» **Provided material**
+===+

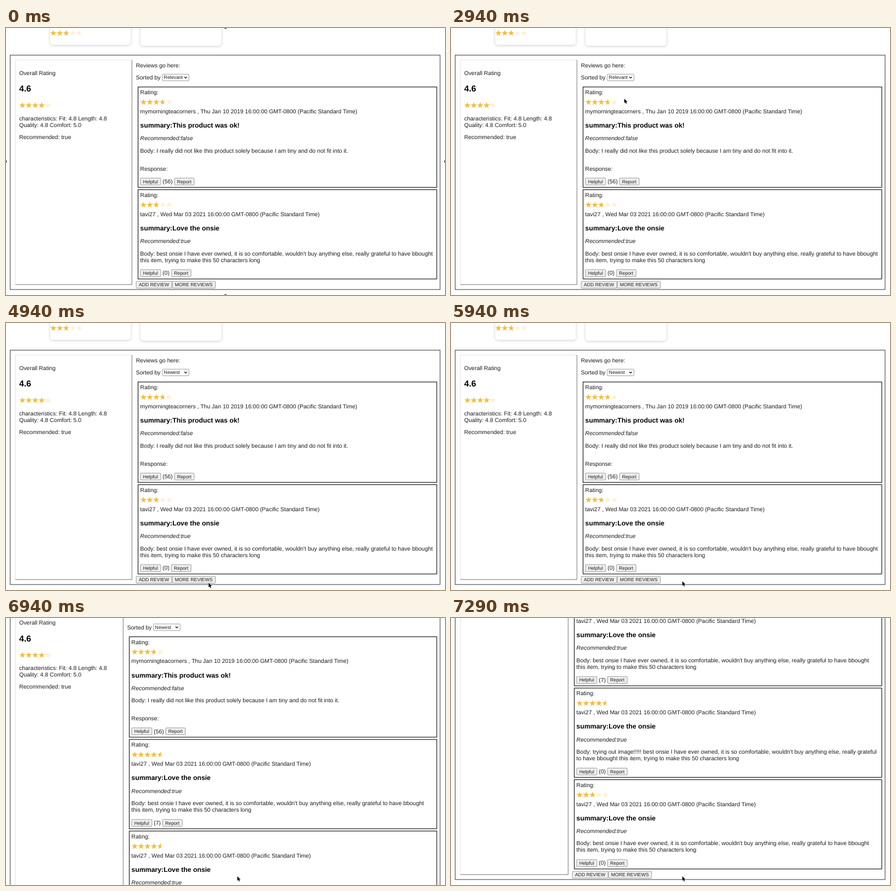
Write an HTML page that moves like this. It is 800x488 px and loops after 8000 ms.

```html
<!DOCTYPE html>
<html lang="en">
<head>
<meta charset="utf-8">
<style>
  html, body { margin: 0; width: 100%; height: 100%; overflow: hidden; background: #fff; }
  svg { display: block; font: 10.46px "Liberation Sans", Arial, sans-serif; fill: #1c1c1c; text-rendering: geometricPrecision; }
  .h2 { font-size: 15.72px; font-weight: bold; fill: #000; }
  .h3 { font-size: 12.25px; font-weight: bold; fill: #000; }
  .i { font-style: italic; }
  .ui { font-size: 8.73px; }
  .btn { fill: #efefef; stroke: #858585; stroke-width: .8; }
  .box { fill: none; stroke: #1c1c1c; stroke-width: 1.2; }
  .frame { fill: none; stroke: #333; stroke-width: 1; }
  .card { fill: #fff; filter: drop-shadow(0 1px 2.5px rgba(0, 0, 0, .2)); }
  .menu { fill: #f0f0f0; stroke: #c8c8c8; stroke-width: .6; filter: drop-shadow(0 2px 2px rgba(0, 0, 0, .25)); }
</style>
</head>
<body>
<svg id="stage" width="800" height="488" viewBox="0 0 800 488"></svg>
<script>
const stage = document.getElementById('stage');
const LOOP = 8000;
const LINE = 12, PARAGRAPH = 22.4, GAP = 4.2;   // vertical rhythm of the page
const STAR = 11.7, MENU_ROW = 15;

const POSTED = 'Wed Mar 03 2021 16:00:00 GMT-0800 (Pacific Standard Time)';
const PRAISE = 'best onsie I have ever owned, it is so comfortable, wouldn\'t buy anything else, really grateful';
const ENDING = 'this item, trying to make this 50 characters long';
const onsie = (stars, votes, body = [`Body: ${PRAISE} to have bbought`, ENDING]) =>
  ({ stars, votes, body, by: 'tavi27 , ' + POSTED, title: 'Love the onsie', recommended: true, height: 163.2 });

const first = {
  stars: .74, votes: 56, height: 183.5, recommended: false, title: 'This product was ok!',
  by: 'mymorningteacorners , Thu Jan 10 2019 16:00:00 GMT-0800 (Pacific Standard Time)',
  body: ['Body: I really did not like this product solely because I am tiny and do not fit into it.'],
  response: true
};
const last = onsie(.56, 0);
const fewReviews = [first, last];
const allReviews = [first, onsie(.92, 7),
  onsie(.92, 0, [`Body: trying out image!!!!! ${PRAISE}`, 'to have bbought ' + ENDING]), last];
const GROWTH = 2 * (last.height + GAP);   // two more reviews make the page this much taller

// Moves: start, end, then where they lead
const cursorMoves = [
  [1240, 1240, 302.5, 93.5], [1710, 2060, 300.5, 88.5], [2300, 2410, 305, 118], [2850, 3470, 489.5, 309.5],
  [3820, 4180, 491, 408], [4300, 4590, 374, 476], [4900, 5060, 345, 470.5], [5300, 5590, 421.5, 472]
];
const scrollMoves = [[0, 0, 0], [6710, 6710, 17.5], [6940, 6940, 73.5], [7000, 7290, GROWTH]];
const clicks = [[2060, 2240], [2760, 2850], [5060, 5240]];

const between = (t, a, b) => t >= a && t < b;

function follow(moves, t) {
  let at = moves[0].slice(2);
  for (const [start, end, ...to] of moves) {
    if (t < start) break;
    const u = Math.min(1, (t - start) / (end - start || 1)), ease = start === end ? 1 : u * u * (3 - 2 * u);
    at = at.map((v, i) => v + (to[i] - v) * ease);
  }
  return at;
}

const text = (x, y, s, cls = '', extra = '') => `<text x="${x}" y="${y}" class="${cls}" ${extra}>${s}</text>`;
const rect = (x, y, w, h, cls, extra = '') =>
  `<rect x="${x}" y="${y}" width="${w}" height="${h}" class="${cls}" ${extra}/>`;

function button(x, cy, w, label, fill = '#efefef') {
  return rect(x + .4, cy - 6.3, w - .8, 12.6, 'btn', `rx="1.3" style="fill:${fill}"`) + text(x + 5.1, cy + 3.1, label, 'ui');
}

const starPath = Array.from({ length: 50 }, (_, n) => {
  const k = n % 10, r = k % 2 ? 2.35 : 6, a = k * Math.PI / 5;
  const x = (Math.floor(n / 10) + .5) * STAR + r * Math.sin(a);
  return `${k ? 'L' : 'M'}${x.toFixed(2)} ${(.5 - r * Math.cos(a)).toFixed(2)}`;
}).join('');

function stars(x, cy, part) {
  const id = 'clip' + Math.round(part * 100);
  return `<g transform="translate(${x} ${cy})"><clipPath id="${id}">${rect(0, -8, 5 * STAR * part, 16, '')}</clipPath>
    <path d="${starPath}" fill="#fcf0d6"/><path d="${starPath}" fill="#f3bd3c" clip-path="url(#${id})"/></g>`;
}

function review(r, left, top) {
  const x = left + 4, cy = top + r.height - 10.7;
  const votes = `(${r.votes})`;
  const reportX = x + 37.5 + 5.8 * votes.length;
  const detail = top + 97.6, body = detail + PARAGRAPH;
  return rect(left, top, 785 - left, r.height, 'box') +
    text(x, top + 13.4, 'Rating:') + stars(x, top + 27.4, r.stars) +
    text(x, top + 48.1, r.by) +
    text(x, top + 74.2, 'summary:' + r.title, 'h3') +
    text(x, detail, 'Recommended:' + r.recommended, 'i') +
    r.body.map((line, i) => text(x, body + LINE * i, line)).join('') +
    (r.response ? text(x, body + PARAGRAPH + 10.3, 'Response:') : '') +
    button(x, cy, 37.7, 'Helpful') + text(x + 40.6, cy + 3.4, votes) +
    button(reportX + (votes.length < 4 ? 1.4 : 1.3), cy, 36.7, 'Report');
}

function summaryPanel(right, bottom) {
  const x = 24, traits = 168.8;
  return `<path d="M17 ${bottom}V58.5H${right}" fill="none" stroke="#e6e6e6" stroke-width="1.2"/>
    <path d="M17 ${bottom}H${right}V58.5" fill="none" stroke="#8c8c8c" stroke-width="1.2"/>` +
    text(x, 85.8, 'Overall Rating') + text(x, 116, '4.6', 'h2') + stars(x, 141, .83) +
    text(x, traits, 'characteristics: Fit: 4.8 Length: 4.8') + text(x, traits + LINE, 'Quality: 4.8 Comfort: 5.0') +
    text(x, traits + LINE + PARAGRAPH - .4, 'Recommended: true');
}

function page(t) {
  const loaded = t >= 6240, shift = loaded ? -16 : 0, grow = loaded ? GROWTH : 0;
  const x = 236.8 + shift, bottom = 469.2 + grow;
  let top = 107.8;
  const list = (loaded ? allReviews : fewReviews).map(r => {
    const out = review(r, 240.6 + shift, top);
    top += r.height + GAP;
    return out;
  }).join('');
  return rect(80.5, -20, 147, 50.7, 'card', 'rx="5"') + rect(245, -20, 147.5, 52.5, 'card', 'rx="5"') +
    stars(80.5, 9, .56) +
    rect(7.6, 49.6, 783.4, 428.4 + grow, 'frame') + summaryPanel(229.5 + shift, bottom - .4) +
    text(x, 71.6, 'Reviews go here:') + text(x, 71.6 + PARAGRAPH, 'Sorted by') +
    rect(x + 48, 84.4, 48.6, 12, 'btn', 'rx="1.3" style="fill:#fff"') +
    text(x + 50.8, 93.4, t < 3820 ? 'Relevant' : 'Newest', 'ui') +
    `<path d="M${x + 88.2} 89.2l2.3 2.4 2.3-2.4" fill="none" stroke="#111" stroke-width="1.3"/>` + list +
    button(x, bottom, 65.8, 'ADD REVIEW') +
    button(x + 65.8, bottom, 79.3, 'MORE REVIEWS', between(t, 5060, 5940) ? '#e5e5e5' : '#efefef');
}

function menu(t, pointerY) {
  if (!between(t, 2240, 2850)) return '';
  const active = Math.max(0, Math.floor((pointerY - 83) / MENU_ROW));
  return rect(274, 80, 67, 51, 'menu', 'rx="3.5"') +
    rect(277, 83 + MENU_ROW * active, 61, MENU_ROW, '', 'rx="2.5" fill="#3b82f6"') +
    ['Relevant', 'Helpful', 'Newest'].map((s, i) =>
      text(288, 93.4 + MENU_ROW * i, s, 'ui', i === active ? 'fill="#fff"' : '')).join('') +
    `<path d="M280 90.5l1.8 2.2 3-4.6" fill="none" stroke="${active ? '#111' : '#fff'}"/>`;
}

function pointer(t, x, y) {
  if (t < cursorMoves[0][0]) return '';
  const pressed = clicks.some(([a, b]) => between(t, a, b));
  return (pressed ? `<circle cx="${x}" cy="${y}" r="16.5" fill="#f5343c" fill-opacity=".6"/>` : '') +
    `<path transform="translate(${x} ${y})" d="M0 0V8.2L1.9 6.5 3.2 9.4 4.6 8.8 3.3 6H5.9Z"
      fill="#000" stroke="#fff" stroke-width=".9" paint-order="stroke"/>`;
}

function edgeMarks(t) {
  if (t >= 240) return '';
  return [[400, -1], [400, 489], [-1, 244], [801, 244]]
    .map(([x, y]) => `<circle cx="${x}" cy="${y}" r="2.3" fill="#000"/>`).join('');
}

let shown = '';
function frame() {
  const t = performance.now() % LOOP;
  const [x, y] = follow(cursorMoves, t), [scroll] = follow(scrollMoves, t);
  const scene = `<g transform="translate(0 ${-scroll})">${page(t)}</g>` + menu(t, y) + pointer(t, x, y) + edgeMarks(t);
  if (scene !== shown) stage.innerHTML = shown = scene;
  requestAnimationFrame(frame);
}
frame();
</script>
</body>
</html>
```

+===+

» **Prompt**
Look through the entries above, and wherever a line holds the string "votes", copy it.

» **Final answer**
const onsie = (stars, votes, body = [`Body: ${PRAISE} to have bbought`, ENDING]) =>
  ({ stars, votes, body, by: 'tavi27 , ' + POSTED, title: 'Love the onsie', recommended: true, height: 163.2 });
  stars: .74, votes: 56, height: 183.5, recommended: false, title: 'This product was ok!',
  const votes = `(${r.votes})`;
  const reportX = x + 37.5 + 5.8 * votes.length;
    button(x, cy, 37.7, 'Helpful') + text(x + 40.6, cy + 3.4, votes) +
    button(reportX + (votes.length < 4 ? 1.4 : 1.3), cy, 36.7, 'Report');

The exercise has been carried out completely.